Blackwelder column: What are those plants?
Published 12:00 am Friday, October 21, 2011
SALISBURY — With the change in temperature, homeowners have a natural tendency to migrate outside and contemplate maintenance chores. Pruning is always an issue with changes in the weather, whether it’s fall or spring. Many have called about pruning and other plant identification. Below are just a few.
Q: My mother planted azaleas that are too tall, approaching 5 feet. Can I prune them now and not kill them?
A: Pruning azaleas now may be a problem if the weather becomes unseasonably warm during the winter followed by very cold weather. This often happens, and when it does, it kills some plants back from new growth and completely kills others. The best time to prune azaleas is right after they bloom to the end of June.
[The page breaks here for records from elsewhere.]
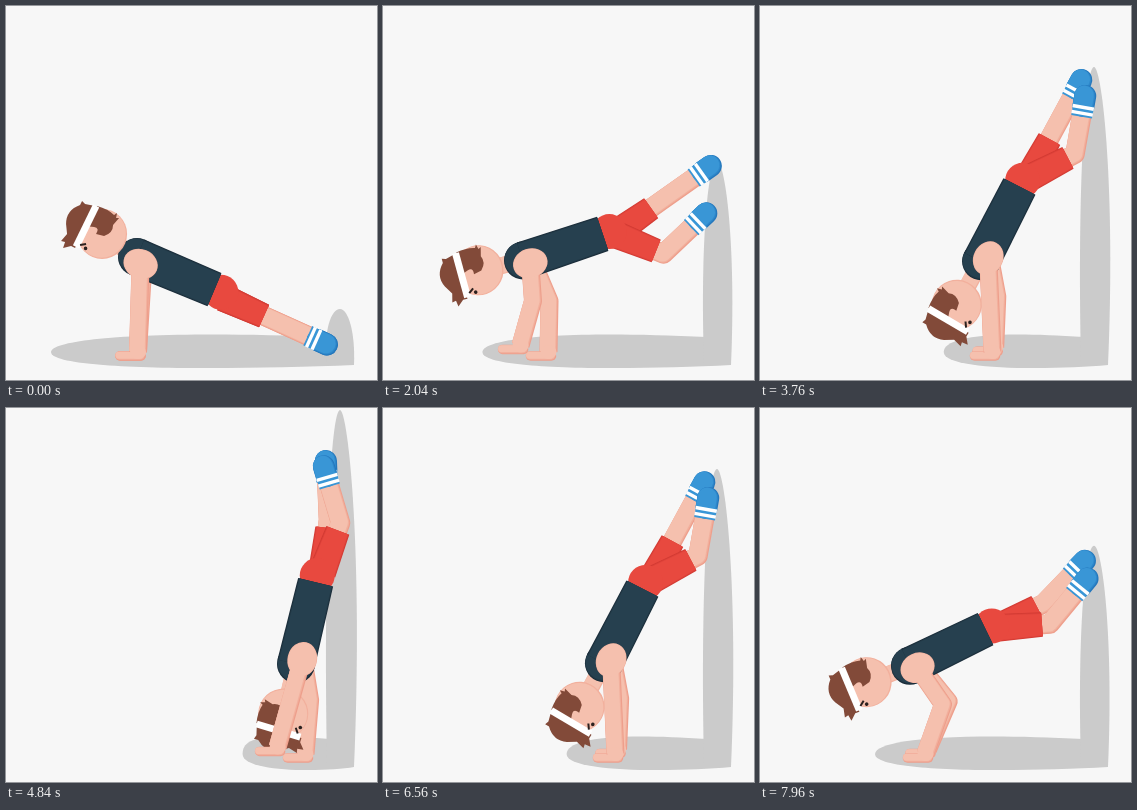
Recreate the animation shown at these times as an HTML page with a canvas. Size 371 by 374 pixels, loop 8000 ms.

```html
<!DOCTYPE html>
<html lang="en">
<head>
<meta charset="utf-8">
<title>Wall walk</title>
<style>
  html, body { margin: 0; width: 100%; height: 100%; overflow: hidden; background: #f7f7f7; }
  canvas { display: block; width: 371px; height: 374px; }
</style>
</head>
<body>
<canvas id="stage" width="371" height="374"></canvas>
<script>
const ctx = document.getElementById('stage').getContext('2d');
const LOOP = 8000, APEX = 5160, CYCLE = 700;
const START_TILT = 22.8, TURN = 99.3;
const THIGH = 53, SHIN = 58;

// [edge, middle, main]
const SKIN = ['#ee9f8c', '#f2b09d', '#f5c0ae'];
const TANK = ['#1a2c39', '#213846', '#26404f'];
const RED = ['#d23a32', '#de423a', '#e8493f'];
const BLUE = ['#2477bc', '#2e88cb', '#3996d6'];
const HAIR = '#824a39', INK = '#2b211f', SHADE = '#cbcbcb';

// Time, chest x and spine angle; everything else follows from them.
const BODY = [[0, 131, 22.8], [1320, 128, 8.3], [2040, 140, -18.5], [2360, 150, -26], [3760, 221, -62.8], [4840, 290, -76.5]];

const clamp = v => Math.max(0, Math.min(1, v));
const smooth = p => p * p * (3 - 2 * p);
const along = (p, u, d) => [p[0] + u[0] * d, p[1] + u[1] * d];
const side = u => [-u[1], u[0]];

function unit(a, b) {
  const dx = b[0] - a[0], dy = b[1] - a[1], d = Math.hypot(dx, dy) || 1;
  return [dx / d, dy / d];
}

function sample(rows, t) {
  let i = 1;
  while (i < rows.length - 1 && t > rows[i][0]) i++;
  const a = rows[i - 1], b = rows[i];
  const p = clamp((t - a[0]) / (b[0] - a[0]));
  return a.slice(1).map((v, k) => v + (b[k + 1] - v) * p);
}

// A limb moves in the first half of each cycle and rests in the second.
function gait(t, delay) {
  const c = Math.max(0, (t - delay) / CYCLE);
  const p = clamp(c % 1 * 2);
  return { count: Math.floor(c) + smooth(p), lift: Math.sin(Math.PI * p) };
}

function handAt(t, delay) {
  const { count, lift } = gait(t, delay);
  return [132 + 33.5 * Math.min(5, count), 346 - (count < 5 ? 9 * lift : 0)];
}

function footAt(t, delay, reach) {
  const { count, lift } = gait(t, delay);
  const climb = clamp(count * reach / 7);
  return [320 + 7 * Math.sin(Math.PI * climb) - (climb < 1 ? 4 * lift : 0), 54 + 284 * (1 - climb) ** 1.5];
}

function kneeAt(hip, foot) {
  const d = Math.hypot(foot[0] - hip[0], foot[1] - hip[1]);
  const a = d < THIGH + SHIN ? (THIGH ** 2 - SHIN ** 2 + d * d) / (2 * d) : d * THIGH / (THIGH + SHIN);
  const u = unit(hip, foot);
  return along(along(hip, u, a), side(u), Math.sqrt(Math.max(0, THIGH ** 2 - a * a)));
}

function fill(path, color) {
  ctx.fillStyle = color;
  ctx.fill(new Path2D(path));
}

function line(points, width, color, cap = 'butt') {
  ctx.beginPath();
  points.forEach(p => ctx.lineTo(p[0], p[1]));
  ctx.lineWidth = width;
  ctx.lineCap = cap;
  ctx.lineJoin = 'round';
  ctx.strokeStyle = color;
  ctx.stroke();
}

function limb(points, width, tones, cap) {
  tones.forEach((c, i) => line(points.map(p => [p[0] - i * .5, p[1] - i * .4]), width - i * 1.3, c, cap));
}

function oval([x, y], rx, ry, color, angle = 0) {
  ctx.beginPath();
  ctx.ellipse(x, y, rx, ry, angle, 0, 7);
  ctx.fillStyle = color;
  ctx.fill();
}

function taper(a, b, wa, wb, tones) {
  const n = side(unit(a, b));
  tones.forEach((c, i) => {
    const ra = wa / 2 - i * .8, rb = wb / 2 - i * .8;
    const pts = [along(a, n, ra), along(b, n, rb), along(b, n, -rb), along(a, n, -ra)];
    fill('M' + pts.map(p => p.join()).join('L') + 'Z', c);
  });
}

function drawShadow(t) {
  const s = t / 1000;
  const left = 45 + 49 * Math.max(0, Math.min(s, 4.84) - .93);
  const top = Math.max(2, 267 - 54.8 * s + 36 * Math.max(0, 1 - s));
  const mid = (left + 322) / 2, height = 359 - top, rise = 359 - .6 * height;
  fill(`M348 359C${mid + 40} 364 ${left} 365 ${left} 346C${left} 332 ${mid - 30} 324 324 331L348 345Z`, SHADE);
  fill(`M321 359C317 ${rise} 325 ${top} 334 ${top}C342 ${top} ${348 + height * .026} ${rise} 348 359Z`, SHADE);
}

function drawArm(shoulder, hand, bend) {
  const u = unit(shoulder, hand);
  const d = Math.hypot(hand[0] - shoulder[0], hand[1] - shoulder[1]);
  const elbow = along(along(shoulder, u, d * .45), side(u), -bend);
  limb([[hand[0] - 18, hand[1] + 4], [hand[0] + 3, hand[1] + 4]], 9.5, SKIN, 'round');
  limb([shoulder, elbow, hand], 18, SKIN);
  oval(hand, 8, 7, SKIN[2]);
}

function drawLeg(hip, foot) {
  const knee = kneeAt(hip, foot);
  const down = unit(hip, knee), u = unit(knee, foot);
  limb([along(hip, down, 38), knee, foot], 19.5, SKIN);
  limb([along(foot, u, -9), along(foot, u, 1)], 22, BLUE, 'round');
  line([along(foot, u, -20), along(foot, u, -8)], 21, BLUE[2]);
  for (const d of [-16.5, -10.5]) line([along(foot, u, d - 1.7), along(foot, u, d + 1.7)], 21.5, '#fff');
  taper(hip, along(hip, down, 45), 28, 24.5, RED);
}

function drawHead([x, y], angle) {
  ctx.save();
  ctx.translate(x, y);
  ctx.rotate(angle);
  oval([2, 0], 25, 25, SKIN[1]);
  oval([1.5, -.5], 24.3, 24.3, SKIN[2]);
  fill('M-5 -28L-15 -30L-18 -33L-20 -29Q-34 -24 -34 -10L-33 0L-39 7L-35 8L-37 14L-29 12L-25 14Z', HAIR);
  fill('M-3 -28Q8 -25 14 -19L17 -21L16 -16L19 -16L13 -9Q13 -1 4 2L-4 0Q0 -6 -6 -7L-15 -8Z', HAIR);
  line([[-4, -28], [-24, 13]], 7, '#fff');
  line([[-20, 11], [-14, 10]], 2, INK);
  oval([-14.5, 14.5], 1.8, 1.8, INK);
  ctx.restore();
}

function draw(time) {
  const t = time <= APEX ? time : 2 * APEX - time;
  const [chestX, tilt] = sample(BODY, t);
  const turned = (START_TILT - tilt) / TURN;
  const bend = 22 * Math.exp(-(((t - 2360) / 300) ** 2));
  const angle = tilt * Math.PI / 180;
  const spine = [Math.cos(angle), Math.sin(angle)], belly = side(spine);

  const chest = [chestX, 251 + 5 * turned + bend * .2];
  const waist = along(chest, spine, 84);
  const seat = along(waist, spine, 7);
  const hip = along(along(waist, spine, 11), belly, 4);
  const shoulder = along(along(chest, spine, 6), belly, 5);
  const head = along(along(chest, spine, -43 - 10 * turned), belly, 7 * turned - 7);

  ctx.fillStyle = '#f7f7f7';
  ctx.fillRect(0, 0, 371, 374);
  drawShadow(t);
  drawArm(along(shoulder, spine, 3), handAt(t, 1600), bend + 6 * turned);
  limb([head, chest], 17, SKIN.slice(1));
  drawLeg(hip, footAt(t, 175, 1.12));
  drawLeg(hip, footAt(t, 525, 1.04));
  oval(seat, 17.5, 17.5, RED[2]);
  TANK.forEach((c, i) => oval([chest[0] - i * .4, chest[1] - i * .4], 19 - i * .8, 19 - i * .8, c));
  taper(chest, waist, 38, 36, TANK);
  drawHead(head, angle - START_TILT * Math.PI / 180);
  oval(shoulder, 17.5, 14.8, SKIN[1], angle);
  drawArm(shoulder, handAt(t, 1950), bend);
  oval(shoulder, 17, 14.2, SKIN[2], angle);
}

const began = performance.now();
function tick() {
  draw((performance.now() - began) % LOOP);
  requestAnimationFrame(tick);
}
tick();
</script>
</body>
</html>
```
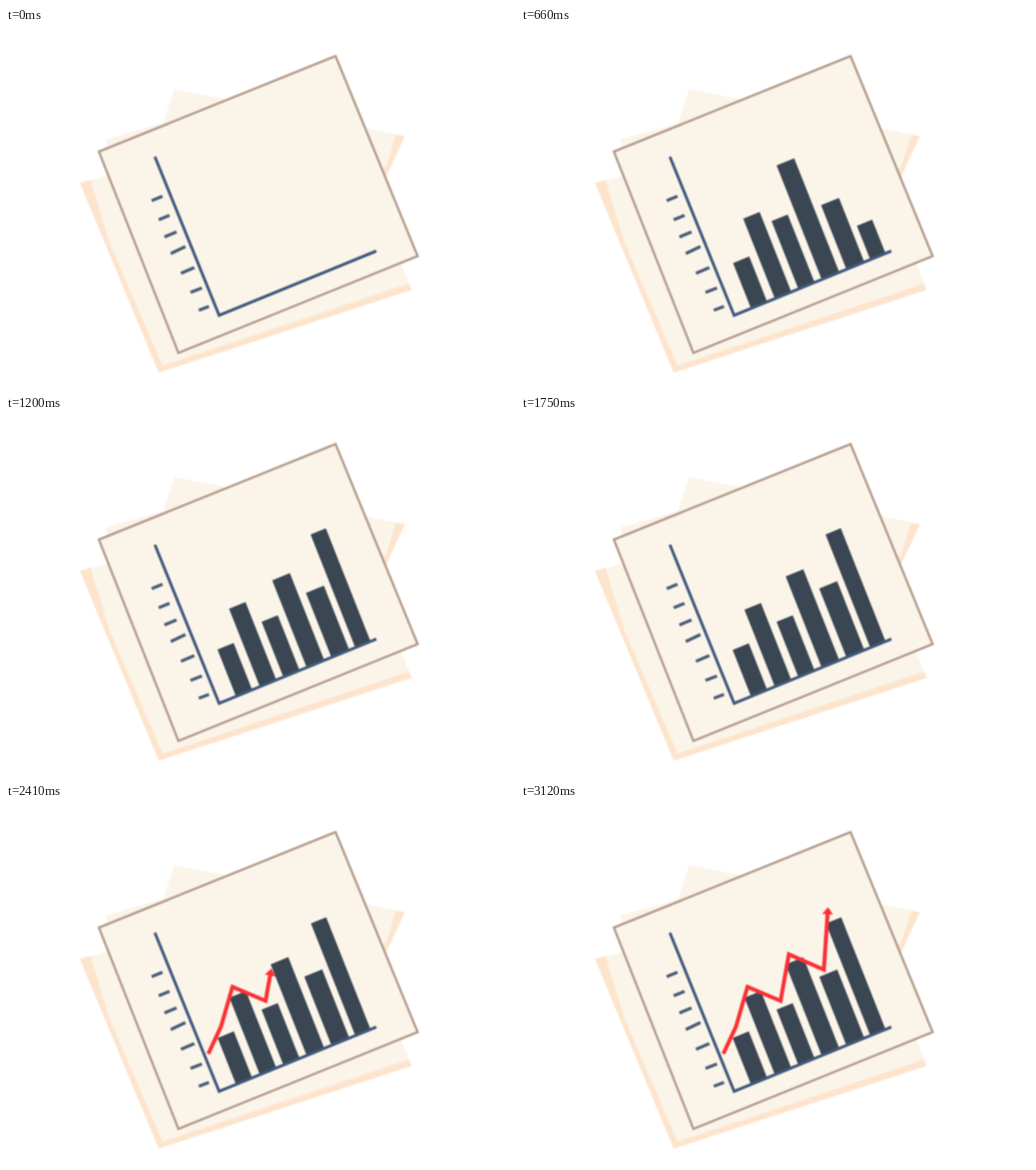
Recreate the animation shown at these times as an HTML page. Size 800 by 565 pixels, loop 3160 ms.

```html
<!DOCTYPE html>
<html lang="en">
<head>
<meta charset="utf-8">
<title>Growing bar chart</title>
<style>
  html, body { margin: 0; width: 100%; height: 100%; overflow: hidden; background: #fff; }
  svg { display: block; width: 800px; height: 565px; }
  .cream { fill: #fbf4e9; }
  .peach { fill: #fde4cd; }
  .sheet { fill: #fbf4e9; stroke: #b39a8a; stroke-width: 3.6; }
  .ink { fill: none; stroke: #3f587c; stroke-width: 4.6; }
  .ticks { stroke: #485c76; stroke-width: 5; }
  .bars { fill: #3a4652; stroke: #3a4652; stroke-width: 1.4; }
  .trend { fill: none; stroke: #fb2f33; stroke-width: 6.2; stroke-linejoin: miter; }
  .head { fill: #fb2f33; }
  .soft { filter: blur(1px); }
</style>
</head>
<body>
<svg viewBox="0 0 800 565">
  <g class="soft">
    <path class="cream" d="M264 96L342 111L400 160L240 172Z"/>
    <path class="cream" d="M156 175L247 149L260 190L162 196Z"/>
    <path class="peach" d="M560 157L627 170L597 234L570 230Z"/>
    <path class="cream" d="M560 156L613 167L597 220L570 220Z"/>
    <path class="peach" d="M116 243L134 238L620 385L634 402L638 411L240 541Z"/>
    <path class="cream" d="M133 239L160 232L400 300L621 370L634 401L246 530L162 335Z"/>
    <path class="sheet" d="M146 194L518 44L647 358L271 510Z"/>
    <path class="ink ticks" d="M229 271L246 264M240 301L257 294M249 328L268 320M259 354L282 343M275 385L296 376M290 415L308 408M303 443L319 437"/>
    <g class="bars" id="bars" transform="translate(334.3 451) rotate(-22.2) skewX(-.6)"></g>
    <path class="ink" d="M234 202L335 451L582 350"/>
    <path class="trend" id="trend"/>
    <path class="head" id="head" d="M-2 -8.5L9 0L-2 8.5Z"/>
  </g>
</svg>
<script>
const LOOP = 3160, GROW = 250;

// left, width, height, start (ms), overshoot
const bars = [
  [30, 26, 77.5, 16, .69],
  [70.5, 26.5, 129, 72, .76],
  [110.5, 26, 92.5, 223, .55],
  [150, 28.5, 153, 357, .69],
  [192, 29, 115, 433, .69],
  [232.5, 24.5, 188.5, 592, .56]
];
const line = [[318, 392], [338, 349], [356, 287], [408, 309], [421, 236], [476, 260], [482, 171]];
const lineStart = 1760, lineEnd = 2980;

const trend = document.getElementById("trend");
const head = document.getElementById("head");
const group = document.getElementById("bars");

const rects = bars.map(([x, width]) => {
  const rect = document.createElementNS("http://www.w3.org/2000/svg", "rect");
  rect.setAttribute("x", x);
  rect.setAttribute("width", width);
  group.append(rect);
  return rect;
});

const lengths = line.slice(1).map(([x, y], i) => Math.hypot(x - line[i][0], y - line[i][1]));
const total = lengths.reduce((a, b) => a + b);

// Linear growth, then a decaying swing around full height.
function spring(ms, amp) {
  if (ms <= 0) return 0;
  if (ms < GROW) return ms / GROW;
  const s = (ms - GROW) / 1000;
  return 1 + amp * Math.exp(-4.5 * s) * Math.sin(Math.PI * s / .375);
}

function drawTrend(t) {
  const show = t > lineStart;
  trend.style.display = head.style.display = show ? "" : "none";
  if (!show) return;
  let left = total * Math.min(1, (t - lineStart) / (lineEnd - lineStart));
  let i = 0;
  while (i < lengths.length - 1 && left > lengths[i]) left -= lengths[i++];
  const [x0, y0] = line[i], [x1, y1] = line[i + 1];
  const k = Math.min(1, left / lengths[i]);
  const x = x0 + (x1 - x0) * k, y = y0 + (y1 - y0) * k;
  const angle = Math.atan2(y1 - y0, x1 - x0) * 180 / Math.PI;
  trend.setAttribute("d", "M" + [...line.slice(0, i + 1), [x, y]].join("L"));
  head.setAttribute("transform", `translate(${x} ${y}) rotate(${angle})`);
}

function draw(t) {
  bars.forEach(([, , height, start, amp], i) => {
    const h = height * spring(t - start, amp);
    rects[i].setAttribute("y", -h);
    rects[i].setAttribute("height", h);
  });
  drawTrend(t);
}

// Hold each pose for one step at 24 steps a second.
function stepTime(ms) {
  const c = Math.floor(ms / 10);
  return (Math.ceil(6 * (c + 1) / 25) - 1) * 1000 / 24;
}

const origin = performance.now();
function tick() {
  draw(stepTime((performance.now() - origin) % LOOP));
  requestAnimationFrame(tick);
}
draw(0);
requestAnimationFrame(tick);
</script>
</body>
</html>
```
Q: There is a big tree on the edge of our property with huge lime-green fruit the size of softballs. What kind of tree is this? Are these fruits edible?
A: The tree is an osage orange, which is more commonly found in the midwestern states. The large fruit has a lemon scent and ones have been known to crack a car windshield. Squirrels enjoy the seeds. Another distinguishing characteristic about osage orange trees is the plethora of sharp thorns. Before the invention of barbed wire, miles of hedge were constructed by planting young osage orange trees closely together in a line to keep cattle at bay.
Q: There is a dogwood tree and an azalea blooming in the front of St. John’s Lutheran Church in Salisbury. Is this a fall blooming dogwood?
A: No, that is a kousa dogwood and a coral gumpo azalea blooming out of season. Stress is usually the culprit causing plants to bloom out of season. Hot weather, followed by cool weather or rainy weather often confuses the biological clock of some plant species (flowering hormones, etc.). The plants will bloom again in the spring; however, it depends how much of the plants’ stored energy was consumed in determining to what degree.
Q: What is that holly that has a very fragrant bloom in the fall? My neighbor has one and I can smell it from my house.
A: The plant is not really a holly but fragrant Osmanthus (Osmanthus fragrans), which is entirely different from a true holly. The leaves of a holly (Ilex sp.) alternate on the stem while Osmanthus leaves are opposite of each other. The shrub is used as a hedge, border or screen. More information can be found at http://www.ces. ncsu.edu/depts/hort/consumer/factsheets/shrubs/osmanthus_fragrans.html
Darrell Blackwelder is the County Extension Director with horticulture responsibilities with the North Carolina Cooperative Extension Service in Rowan County. Learn more about Cooperative Extension events and activities by checking Facebook, going online at www.rowanextension.com or calling 704-216-8970.